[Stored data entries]
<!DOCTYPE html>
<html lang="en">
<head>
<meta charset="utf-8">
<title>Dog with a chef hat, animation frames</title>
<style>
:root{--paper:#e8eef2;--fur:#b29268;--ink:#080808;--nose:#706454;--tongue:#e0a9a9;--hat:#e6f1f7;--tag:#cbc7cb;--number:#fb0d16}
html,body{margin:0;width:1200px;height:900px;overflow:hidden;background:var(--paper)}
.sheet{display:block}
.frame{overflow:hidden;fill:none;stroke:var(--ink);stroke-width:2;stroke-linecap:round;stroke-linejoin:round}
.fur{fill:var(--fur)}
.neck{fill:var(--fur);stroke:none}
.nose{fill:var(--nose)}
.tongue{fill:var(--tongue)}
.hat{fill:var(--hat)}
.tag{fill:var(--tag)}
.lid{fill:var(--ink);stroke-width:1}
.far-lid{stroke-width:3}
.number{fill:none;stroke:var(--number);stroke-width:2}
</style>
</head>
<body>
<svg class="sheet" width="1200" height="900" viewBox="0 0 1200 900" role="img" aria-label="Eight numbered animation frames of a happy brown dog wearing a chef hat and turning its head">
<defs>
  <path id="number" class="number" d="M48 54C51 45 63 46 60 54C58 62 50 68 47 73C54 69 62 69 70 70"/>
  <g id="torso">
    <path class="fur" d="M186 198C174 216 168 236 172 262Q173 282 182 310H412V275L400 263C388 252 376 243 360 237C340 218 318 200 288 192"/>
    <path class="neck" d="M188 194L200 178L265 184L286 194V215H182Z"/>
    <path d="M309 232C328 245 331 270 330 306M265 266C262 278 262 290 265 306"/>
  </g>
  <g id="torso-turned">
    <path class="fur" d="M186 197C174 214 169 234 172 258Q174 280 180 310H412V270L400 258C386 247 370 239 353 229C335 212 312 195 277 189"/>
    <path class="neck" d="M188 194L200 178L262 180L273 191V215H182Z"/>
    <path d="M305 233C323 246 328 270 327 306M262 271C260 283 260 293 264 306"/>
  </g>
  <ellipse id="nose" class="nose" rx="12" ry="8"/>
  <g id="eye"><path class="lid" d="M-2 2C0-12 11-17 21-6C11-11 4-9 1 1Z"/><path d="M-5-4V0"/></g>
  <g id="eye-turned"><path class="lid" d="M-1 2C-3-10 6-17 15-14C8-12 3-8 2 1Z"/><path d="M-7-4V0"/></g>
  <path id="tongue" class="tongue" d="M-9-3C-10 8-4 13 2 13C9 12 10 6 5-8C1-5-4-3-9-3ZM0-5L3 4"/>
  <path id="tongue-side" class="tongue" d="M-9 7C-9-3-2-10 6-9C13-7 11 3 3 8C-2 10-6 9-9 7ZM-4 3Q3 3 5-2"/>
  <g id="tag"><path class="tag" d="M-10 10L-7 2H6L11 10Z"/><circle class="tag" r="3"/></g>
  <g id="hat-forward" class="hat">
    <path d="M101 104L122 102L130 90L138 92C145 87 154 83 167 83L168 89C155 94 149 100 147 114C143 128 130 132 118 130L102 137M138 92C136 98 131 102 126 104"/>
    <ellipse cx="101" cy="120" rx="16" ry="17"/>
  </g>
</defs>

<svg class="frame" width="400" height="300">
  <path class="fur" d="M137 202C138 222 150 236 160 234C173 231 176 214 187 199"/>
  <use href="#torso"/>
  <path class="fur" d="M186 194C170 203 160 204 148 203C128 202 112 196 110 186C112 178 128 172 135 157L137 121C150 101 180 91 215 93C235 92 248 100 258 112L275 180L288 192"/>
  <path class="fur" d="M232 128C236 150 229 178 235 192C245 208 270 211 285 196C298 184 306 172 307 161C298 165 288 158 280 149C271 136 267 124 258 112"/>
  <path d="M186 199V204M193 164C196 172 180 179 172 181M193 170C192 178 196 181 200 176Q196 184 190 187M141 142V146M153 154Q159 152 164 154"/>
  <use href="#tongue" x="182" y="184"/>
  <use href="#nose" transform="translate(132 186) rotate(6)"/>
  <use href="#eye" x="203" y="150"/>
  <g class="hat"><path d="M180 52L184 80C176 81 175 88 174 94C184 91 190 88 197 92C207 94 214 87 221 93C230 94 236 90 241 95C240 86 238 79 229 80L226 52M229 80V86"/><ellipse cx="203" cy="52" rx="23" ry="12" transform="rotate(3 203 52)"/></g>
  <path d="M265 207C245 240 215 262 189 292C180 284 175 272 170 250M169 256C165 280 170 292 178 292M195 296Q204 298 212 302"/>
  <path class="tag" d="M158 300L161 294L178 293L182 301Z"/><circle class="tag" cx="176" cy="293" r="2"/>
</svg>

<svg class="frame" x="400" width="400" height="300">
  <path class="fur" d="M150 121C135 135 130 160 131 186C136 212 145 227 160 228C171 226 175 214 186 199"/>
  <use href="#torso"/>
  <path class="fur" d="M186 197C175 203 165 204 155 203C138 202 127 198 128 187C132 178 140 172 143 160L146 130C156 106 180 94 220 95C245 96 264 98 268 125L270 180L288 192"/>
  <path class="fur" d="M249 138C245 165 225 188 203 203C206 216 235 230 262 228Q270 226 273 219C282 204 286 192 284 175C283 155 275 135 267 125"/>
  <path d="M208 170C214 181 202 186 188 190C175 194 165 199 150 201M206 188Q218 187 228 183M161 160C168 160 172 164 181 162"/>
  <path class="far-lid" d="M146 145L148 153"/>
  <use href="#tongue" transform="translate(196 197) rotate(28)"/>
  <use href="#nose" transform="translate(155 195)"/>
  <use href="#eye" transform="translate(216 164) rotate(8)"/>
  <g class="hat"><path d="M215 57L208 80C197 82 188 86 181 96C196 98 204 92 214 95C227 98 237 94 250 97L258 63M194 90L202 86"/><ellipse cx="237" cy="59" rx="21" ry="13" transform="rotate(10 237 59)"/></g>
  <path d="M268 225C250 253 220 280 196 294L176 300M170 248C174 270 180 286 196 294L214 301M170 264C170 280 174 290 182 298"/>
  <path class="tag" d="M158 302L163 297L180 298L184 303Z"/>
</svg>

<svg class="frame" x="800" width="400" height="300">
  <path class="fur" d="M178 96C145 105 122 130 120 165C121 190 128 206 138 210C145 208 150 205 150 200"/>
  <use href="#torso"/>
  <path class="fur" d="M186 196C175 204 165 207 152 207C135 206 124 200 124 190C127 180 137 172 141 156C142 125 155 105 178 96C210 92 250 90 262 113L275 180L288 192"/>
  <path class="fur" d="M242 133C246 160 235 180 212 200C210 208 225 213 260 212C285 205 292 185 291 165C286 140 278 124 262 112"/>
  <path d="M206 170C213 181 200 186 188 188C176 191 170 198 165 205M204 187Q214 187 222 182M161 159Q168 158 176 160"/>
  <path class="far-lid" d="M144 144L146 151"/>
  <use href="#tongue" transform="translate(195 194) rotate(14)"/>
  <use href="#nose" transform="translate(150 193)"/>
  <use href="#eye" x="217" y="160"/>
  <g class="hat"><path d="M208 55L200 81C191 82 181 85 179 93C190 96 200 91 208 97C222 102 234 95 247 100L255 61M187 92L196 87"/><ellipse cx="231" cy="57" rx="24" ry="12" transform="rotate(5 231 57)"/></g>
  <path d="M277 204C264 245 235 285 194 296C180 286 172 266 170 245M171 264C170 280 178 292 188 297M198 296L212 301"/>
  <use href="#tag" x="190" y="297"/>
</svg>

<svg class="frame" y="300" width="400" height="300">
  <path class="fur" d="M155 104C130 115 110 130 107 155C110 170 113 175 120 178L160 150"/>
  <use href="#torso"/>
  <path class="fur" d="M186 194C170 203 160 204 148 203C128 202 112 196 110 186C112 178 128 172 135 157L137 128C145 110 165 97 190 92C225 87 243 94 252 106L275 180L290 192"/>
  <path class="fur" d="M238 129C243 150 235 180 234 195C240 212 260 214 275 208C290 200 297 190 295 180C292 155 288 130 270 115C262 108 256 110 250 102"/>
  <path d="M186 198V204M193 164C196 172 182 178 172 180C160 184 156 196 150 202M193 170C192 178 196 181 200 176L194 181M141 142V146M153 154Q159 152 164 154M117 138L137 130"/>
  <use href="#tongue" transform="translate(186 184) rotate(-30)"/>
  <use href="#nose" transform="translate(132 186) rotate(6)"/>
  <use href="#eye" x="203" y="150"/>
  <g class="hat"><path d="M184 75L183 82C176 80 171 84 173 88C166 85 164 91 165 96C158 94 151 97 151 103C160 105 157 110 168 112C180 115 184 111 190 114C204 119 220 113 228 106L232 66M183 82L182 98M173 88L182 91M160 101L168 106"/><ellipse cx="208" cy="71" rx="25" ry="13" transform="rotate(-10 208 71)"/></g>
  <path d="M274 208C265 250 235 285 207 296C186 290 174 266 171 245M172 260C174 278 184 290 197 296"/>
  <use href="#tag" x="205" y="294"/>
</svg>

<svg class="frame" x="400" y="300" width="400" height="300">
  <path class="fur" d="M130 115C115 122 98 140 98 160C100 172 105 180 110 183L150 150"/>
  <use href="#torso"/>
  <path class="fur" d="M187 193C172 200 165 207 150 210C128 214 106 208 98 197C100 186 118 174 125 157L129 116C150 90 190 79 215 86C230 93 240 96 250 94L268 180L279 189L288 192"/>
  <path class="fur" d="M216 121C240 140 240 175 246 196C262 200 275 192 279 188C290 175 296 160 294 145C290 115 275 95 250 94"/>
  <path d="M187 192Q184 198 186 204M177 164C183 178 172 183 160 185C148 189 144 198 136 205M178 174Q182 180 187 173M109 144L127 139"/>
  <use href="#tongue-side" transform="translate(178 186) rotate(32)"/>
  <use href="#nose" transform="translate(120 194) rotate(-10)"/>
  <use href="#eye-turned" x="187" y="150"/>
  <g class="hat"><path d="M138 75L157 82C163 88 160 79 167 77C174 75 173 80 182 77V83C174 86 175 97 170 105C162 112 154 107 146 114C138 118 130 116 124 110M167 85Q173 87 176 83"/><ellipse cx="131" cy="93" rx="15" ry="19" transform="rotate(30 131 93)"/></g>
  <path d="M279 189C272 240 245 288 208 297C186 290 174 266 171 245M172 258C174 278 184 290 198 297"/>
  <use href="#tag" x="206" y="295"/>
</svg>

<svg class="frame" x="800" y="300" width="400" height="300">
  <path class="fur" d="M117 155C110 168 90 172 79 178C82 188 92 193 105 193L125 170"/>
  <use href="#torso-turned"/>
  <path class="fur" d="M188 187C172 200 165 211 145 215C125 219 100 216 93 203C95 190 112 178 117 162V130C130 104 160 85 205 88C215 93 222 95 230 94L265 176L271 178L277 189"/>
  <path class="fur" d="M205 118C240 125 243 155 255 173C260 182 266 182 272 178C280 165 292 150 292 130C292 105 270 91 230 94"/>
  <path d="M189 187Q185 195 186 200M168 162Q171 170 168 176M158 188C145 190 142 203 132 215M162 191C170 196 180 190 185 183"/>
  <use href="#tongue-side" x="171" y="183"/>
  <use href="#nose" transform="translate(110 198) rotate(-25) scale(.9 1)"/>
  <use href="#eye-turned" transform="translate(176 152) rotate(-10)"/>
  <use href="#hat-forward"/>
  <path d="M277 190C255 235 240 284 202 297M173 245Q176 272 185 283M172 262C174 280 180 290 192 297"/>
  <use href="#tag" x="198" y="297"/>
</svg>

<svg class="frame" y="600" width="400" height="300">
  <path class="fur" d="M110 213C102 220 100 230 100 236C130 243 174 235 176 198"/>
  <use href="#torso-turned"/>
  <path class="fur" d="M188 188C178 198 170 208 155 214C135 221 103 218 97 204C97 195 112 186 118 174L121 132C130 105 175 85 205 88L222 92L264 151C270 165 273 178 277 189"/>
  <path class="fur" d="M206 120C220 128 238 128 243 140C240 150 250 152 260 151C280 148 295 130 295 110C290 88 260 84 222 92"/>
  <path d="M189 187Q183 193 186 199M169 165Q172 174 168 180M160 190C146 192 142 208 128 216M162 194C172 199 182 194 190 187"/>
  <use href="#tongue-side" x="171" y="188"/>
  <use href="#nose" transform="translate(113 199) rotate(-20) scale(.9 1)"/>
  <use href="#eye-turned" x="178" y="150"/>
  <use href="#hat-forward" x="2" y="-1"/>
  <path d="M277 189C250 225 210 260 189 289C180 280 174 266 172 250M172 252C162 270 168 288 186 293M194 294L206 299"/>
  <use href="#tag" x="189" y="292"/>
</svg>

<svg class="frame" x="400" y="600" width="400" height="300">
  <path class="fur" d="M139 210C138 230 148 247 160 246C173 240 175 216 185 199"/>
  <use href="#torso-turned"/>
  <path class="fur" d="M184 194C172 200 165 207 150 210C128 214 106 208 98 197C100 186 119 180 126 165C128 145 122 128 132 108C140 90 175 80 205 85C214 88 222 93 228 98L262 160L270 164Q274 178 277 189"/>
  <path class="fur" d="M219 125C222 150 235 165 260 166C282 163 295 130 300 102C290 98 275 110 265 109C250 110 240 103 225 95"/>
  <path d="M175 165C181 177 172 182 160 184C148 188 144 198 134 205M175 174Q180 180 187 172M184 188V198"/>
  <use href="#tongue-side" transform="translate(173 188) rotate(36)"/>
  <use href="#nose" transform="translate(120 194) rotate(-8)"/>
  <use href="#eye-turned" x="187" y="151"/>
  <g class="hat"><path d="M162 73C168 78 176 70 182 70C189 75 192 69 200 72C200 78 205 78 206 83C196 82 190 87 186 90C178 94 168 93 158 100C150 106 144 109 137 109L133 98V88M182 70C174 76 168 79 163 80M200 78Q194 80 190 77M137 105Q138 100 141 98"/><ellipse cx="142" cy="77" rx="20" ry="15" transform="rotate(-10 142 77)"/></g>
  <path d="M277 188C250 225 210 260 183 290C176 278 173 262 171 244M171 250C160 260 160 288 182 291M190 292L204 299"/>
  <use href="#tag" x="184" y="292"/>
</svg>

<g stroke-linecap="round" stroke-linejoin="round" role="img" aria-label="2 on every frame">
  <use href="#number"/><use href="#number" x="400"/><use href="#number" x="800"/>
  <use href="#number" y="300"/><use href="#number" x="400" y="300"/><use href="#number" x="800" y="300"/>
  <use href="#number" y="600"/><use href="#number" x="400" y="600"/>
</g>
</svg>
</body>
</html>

What you should do
Retype exactly, and only, the lines above from the one where "190C255 235 240" occurs up to and including the one where "189C250 225 210" occurs.

Answer below
  <path d="M277 190C255 235 240 284 202 297M173 245Q176 272 185 283M172 262C174 280 180 290 192 297"/>
  <use href="#tag" x="198" y="297"/>
</svg>

<svg class="frame" y="600" width="400" height="300">
  <path class="fur" d="M110 213C102 220 100 230 100 236C130 243 174 235 176 198"/>
  <use href="#torso-turned"/>
  <path class="fur" d="M188 188C178 198 170 208 155 214C135 221 103 218 97 204C97 195 112 186 118 174L121 132C130 105 175 85 205 88L222 92L264 151C270 165 273 178 277 189"/>
  <path class="fur" d="M206 120C220 128 238 128 243 140C240 150 250 152 260 151C280 148 295 130 295 110C290 88 260 84 222 92"/>
  <path d="M189 187Q183 193 186 199M169 165Q172 174 168 180M160 190C146 192 142 208 128 216M162 194C172 199 182 194 190 187"/>
  <use href="#tongue-side" x="171" y="188"/>
  <use href="#nose" transform="translate(113 199) rotate(-20) scale(.9 1)"/>
  <use href="#eye-turned" x="178" y="150"/>
  <use href="#hat-forward" x="2" y="-1"/>
  <path d="M277 189C250 225 210 260 189 289C180 280 174 266 172 250M172 252C162 270 168 288 186 293M194 294L206 299"/>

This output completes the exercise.